Development is inextricably intertwined with Emergency Management
In my last post, I mentioned a little bit about how Emergency Management is affected by different fields–especially Development. It turns out that the people most vulnerable to disasters are often the poorest people because they can’t afford to live in safe areas or in safe homes. On the other side of the coin, when disasters do strike an area, the disaster often damages the poor household more than the rich one. Here’s an example.
Let’s say you are a very poor tenant farmer in Africa. You can’t afford to live on the high-quality land, so you have to tend rockier soil on a hillside. You have one donkey with which to plow and a mud hut. Over the years, more and more people have cut down more and more trees so now, when a heavy rain hits, the water rushes down the slopes unimpeded and washes your crops away (and the top inch of soil which is the best part. So now the soil will yield even less and you will have to clear more trees in order to get enough profit to survive. But that’s a sustainability problem.) Without those crops, you will starve this winter, so you have to sell your donkey in order to survive. Furthermore, part of your mud hut was damaged.The next spring, you don’t have a donkey so you can’t till as much so you don’t harvest as much so you are even less secure than you were. The next flood might kill you. (As it is, you might have to pull your children out of school–if they were lucky enough to go–so that they can help you farm. And an illiterate family has more problems down the road. That’s a different kind of development problem.) Meanwhile, your slightly richer neighbor–who has two oxen which are much better at plowing and a cement house instead of a mud hut is left with an undamaged house and perhaps one ox instead of no donkey. Which is a much better place to be.
These principles can be scaled up to country or regional levels. A poor government often can’t invest in good public infrastructure like high-quality dams, more hospitals, or public awareness campaigns. They might struggle to house the poorest of the poor or refugees or provide security for their citizenry. (Refugees are a whole ‘nother deeply vulnerable population that we can talk about later. Violence profoundly affects both development and crisis management).

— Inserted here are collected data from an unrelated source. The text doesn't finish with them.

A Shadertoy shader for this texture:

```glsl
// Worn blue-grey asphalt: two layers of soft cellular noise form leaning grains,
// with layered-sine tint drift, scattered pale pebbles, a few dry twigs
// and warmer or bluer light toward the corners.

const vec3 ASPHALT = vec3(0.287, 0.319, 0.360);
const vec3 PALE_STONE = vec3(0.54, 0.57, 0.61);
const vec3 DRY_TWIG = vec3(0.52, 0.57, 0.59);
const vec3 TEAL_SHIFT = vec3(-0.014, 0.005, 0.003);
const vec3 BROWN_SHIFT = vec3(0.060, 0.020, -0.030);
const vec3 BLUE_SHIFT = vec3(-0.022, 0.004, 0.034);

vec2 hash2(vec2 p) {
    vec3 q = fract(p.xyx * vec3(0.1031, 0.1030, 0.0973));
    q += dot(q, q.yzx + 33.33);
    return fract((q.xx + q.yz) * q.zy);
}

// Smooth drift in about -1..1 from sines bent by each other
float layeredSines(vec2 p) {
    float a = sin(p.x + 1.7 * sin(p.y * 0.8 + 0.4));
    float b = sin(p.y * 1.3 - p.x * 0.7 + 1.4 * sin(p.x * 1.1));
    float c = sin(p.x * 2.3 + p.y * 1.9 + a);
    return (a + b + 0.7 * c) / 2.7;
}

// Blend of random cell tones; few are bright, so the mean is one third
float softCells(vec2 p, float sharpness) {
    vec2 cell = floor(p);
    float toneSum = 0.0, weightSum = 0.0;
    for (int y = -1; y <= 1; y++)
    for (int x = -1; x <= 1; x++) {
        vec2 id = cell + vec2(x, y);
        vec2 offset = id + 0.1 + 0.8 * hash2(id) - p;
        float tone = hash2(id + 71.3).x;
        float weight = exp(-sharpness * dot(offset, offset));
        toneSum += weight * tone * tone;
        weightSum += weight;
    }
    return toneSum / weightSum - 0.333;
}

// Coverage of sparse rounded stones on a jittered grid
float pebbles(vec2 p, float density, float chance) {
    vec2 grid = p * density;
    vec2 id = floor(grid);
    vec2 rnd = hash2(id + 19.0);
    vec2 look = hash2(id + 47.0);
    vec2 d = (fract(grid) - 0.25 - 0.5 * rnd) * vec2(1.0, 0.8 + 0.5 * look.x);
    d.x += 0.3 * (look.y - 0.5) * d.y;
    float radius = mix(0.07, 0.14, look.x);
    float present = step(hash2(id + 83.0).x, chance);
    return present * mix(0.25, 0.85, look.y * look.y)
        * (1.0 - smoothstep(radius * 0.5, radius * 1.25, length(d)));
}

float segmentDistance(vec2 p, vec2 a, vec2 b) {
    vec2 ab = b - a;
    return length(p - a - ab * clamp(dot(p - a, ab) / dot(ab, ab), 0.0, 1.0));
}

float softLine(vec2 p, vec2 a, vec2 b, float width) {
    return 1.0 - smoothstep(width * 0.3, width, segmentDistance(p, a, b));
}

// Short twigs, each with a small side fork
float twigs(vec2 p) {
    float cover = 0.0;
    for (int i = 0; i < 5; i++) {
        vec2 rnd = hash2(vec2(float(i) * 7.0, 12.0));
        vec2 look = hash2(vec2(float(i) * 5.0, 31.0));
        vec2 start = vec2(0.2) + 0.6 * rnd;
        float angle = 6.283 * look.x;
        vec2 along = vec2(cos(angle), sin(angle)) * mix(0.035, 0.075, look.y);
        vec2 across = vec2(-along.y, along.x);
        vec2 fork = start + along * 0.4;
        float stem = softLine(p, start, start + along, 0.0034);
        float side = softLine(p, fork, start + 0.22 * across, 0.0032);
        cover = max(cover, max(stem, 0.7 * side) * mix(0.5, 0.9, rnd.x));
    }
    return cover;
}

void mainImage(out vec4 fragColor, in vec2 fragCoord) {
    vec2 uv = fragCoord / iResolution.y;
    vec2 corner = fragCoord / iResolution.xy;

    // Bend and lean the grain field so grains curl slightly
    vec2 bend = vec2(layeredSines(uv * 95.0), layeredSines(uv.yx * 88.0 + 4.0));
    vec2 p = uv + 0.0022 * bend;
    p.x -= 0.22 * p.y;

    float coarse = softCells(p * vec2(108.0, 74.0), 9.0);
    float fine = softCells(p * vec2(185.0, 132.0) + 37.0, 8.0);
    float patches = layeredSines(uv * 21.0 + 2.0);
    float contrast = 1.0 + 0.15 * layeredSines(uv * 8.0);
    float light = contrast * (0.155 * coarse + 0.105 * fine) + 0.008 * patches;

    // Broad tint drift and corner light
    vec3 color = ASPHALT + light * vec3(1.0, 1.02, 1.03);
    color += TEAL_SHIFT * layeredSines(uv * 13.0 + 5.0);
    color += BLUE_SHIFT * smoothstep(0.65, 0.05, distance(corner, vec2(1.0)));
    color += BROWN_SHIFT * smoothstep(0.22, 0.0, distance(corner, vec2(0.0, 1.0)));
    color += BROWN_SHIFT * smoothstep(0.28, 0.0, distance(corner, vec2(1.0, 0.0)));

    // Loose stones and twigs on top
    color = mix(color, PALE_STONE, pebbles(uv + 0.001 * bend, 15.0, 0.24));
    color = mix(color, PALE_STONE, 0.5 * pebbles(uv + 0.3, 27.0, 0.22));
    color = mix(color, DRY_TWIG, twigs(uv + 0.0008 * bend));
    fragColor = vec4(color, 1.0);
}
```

So what does that have to do with this video you posted?
Traditionally, development and humanitarian aid has been of the “teach a man to fish” variety. For good reason. Professional aid supported by donors (like you or even banks and countries) builds or props up needed infrastructure like wells, clinics, vaccines, family planning, education, and food security. These are things that don’t get done if you simply give cash to poor people.
But, research is beginning to favor micro-investments, direct cash donations, and the like. It turns out that poor people who receive cash overwhelmingly use it to better their lives. They do not drink or smoke it away. They do not buy luxuries, like we have thought for so many years.
[I’m sure you can think of someone from your neighborhood who is on food stamps and just bought a new car. I can too. But those people aren’t the extremely chronic poor that we’re talking about. There will always be abusers of the system. But there will always be people who need a little outside help too. (Personally, I find it easier to let God or the Universe or someone else judge between them.) But let’s leave that argument to the side for now.]
Here is an experienced aid worker describing how direct cash transfers can be better than third-party directed aid. 1. Families buy what they really need (not what you think they need)–like maternity care or home improvements (which make them less vulnerable to calamity). 2. Much lower administrative costs mean more money gets to the users. 3. Cash infusions are often better than donations. This is true during disasters too. People like the Red Cross and your local disaster coordinator would much rather receive cash than donated clothing because we can use the cash to buy exactly what we need (like lumber or satellite phones for rescue teams or pens) and we can buy it from local businesses (which help them recover). Supporting local business has been proven again and again in both development and disasters to be of critical help.
Note, she also makes the point that we can’t give up the third-party directed aid. Families won’t buy the equipment to make vaccines or HIV blood tests; we will always need to encourage public infrastructure. But, we should not neglect the human. He and she are the most able to decide what he and she need.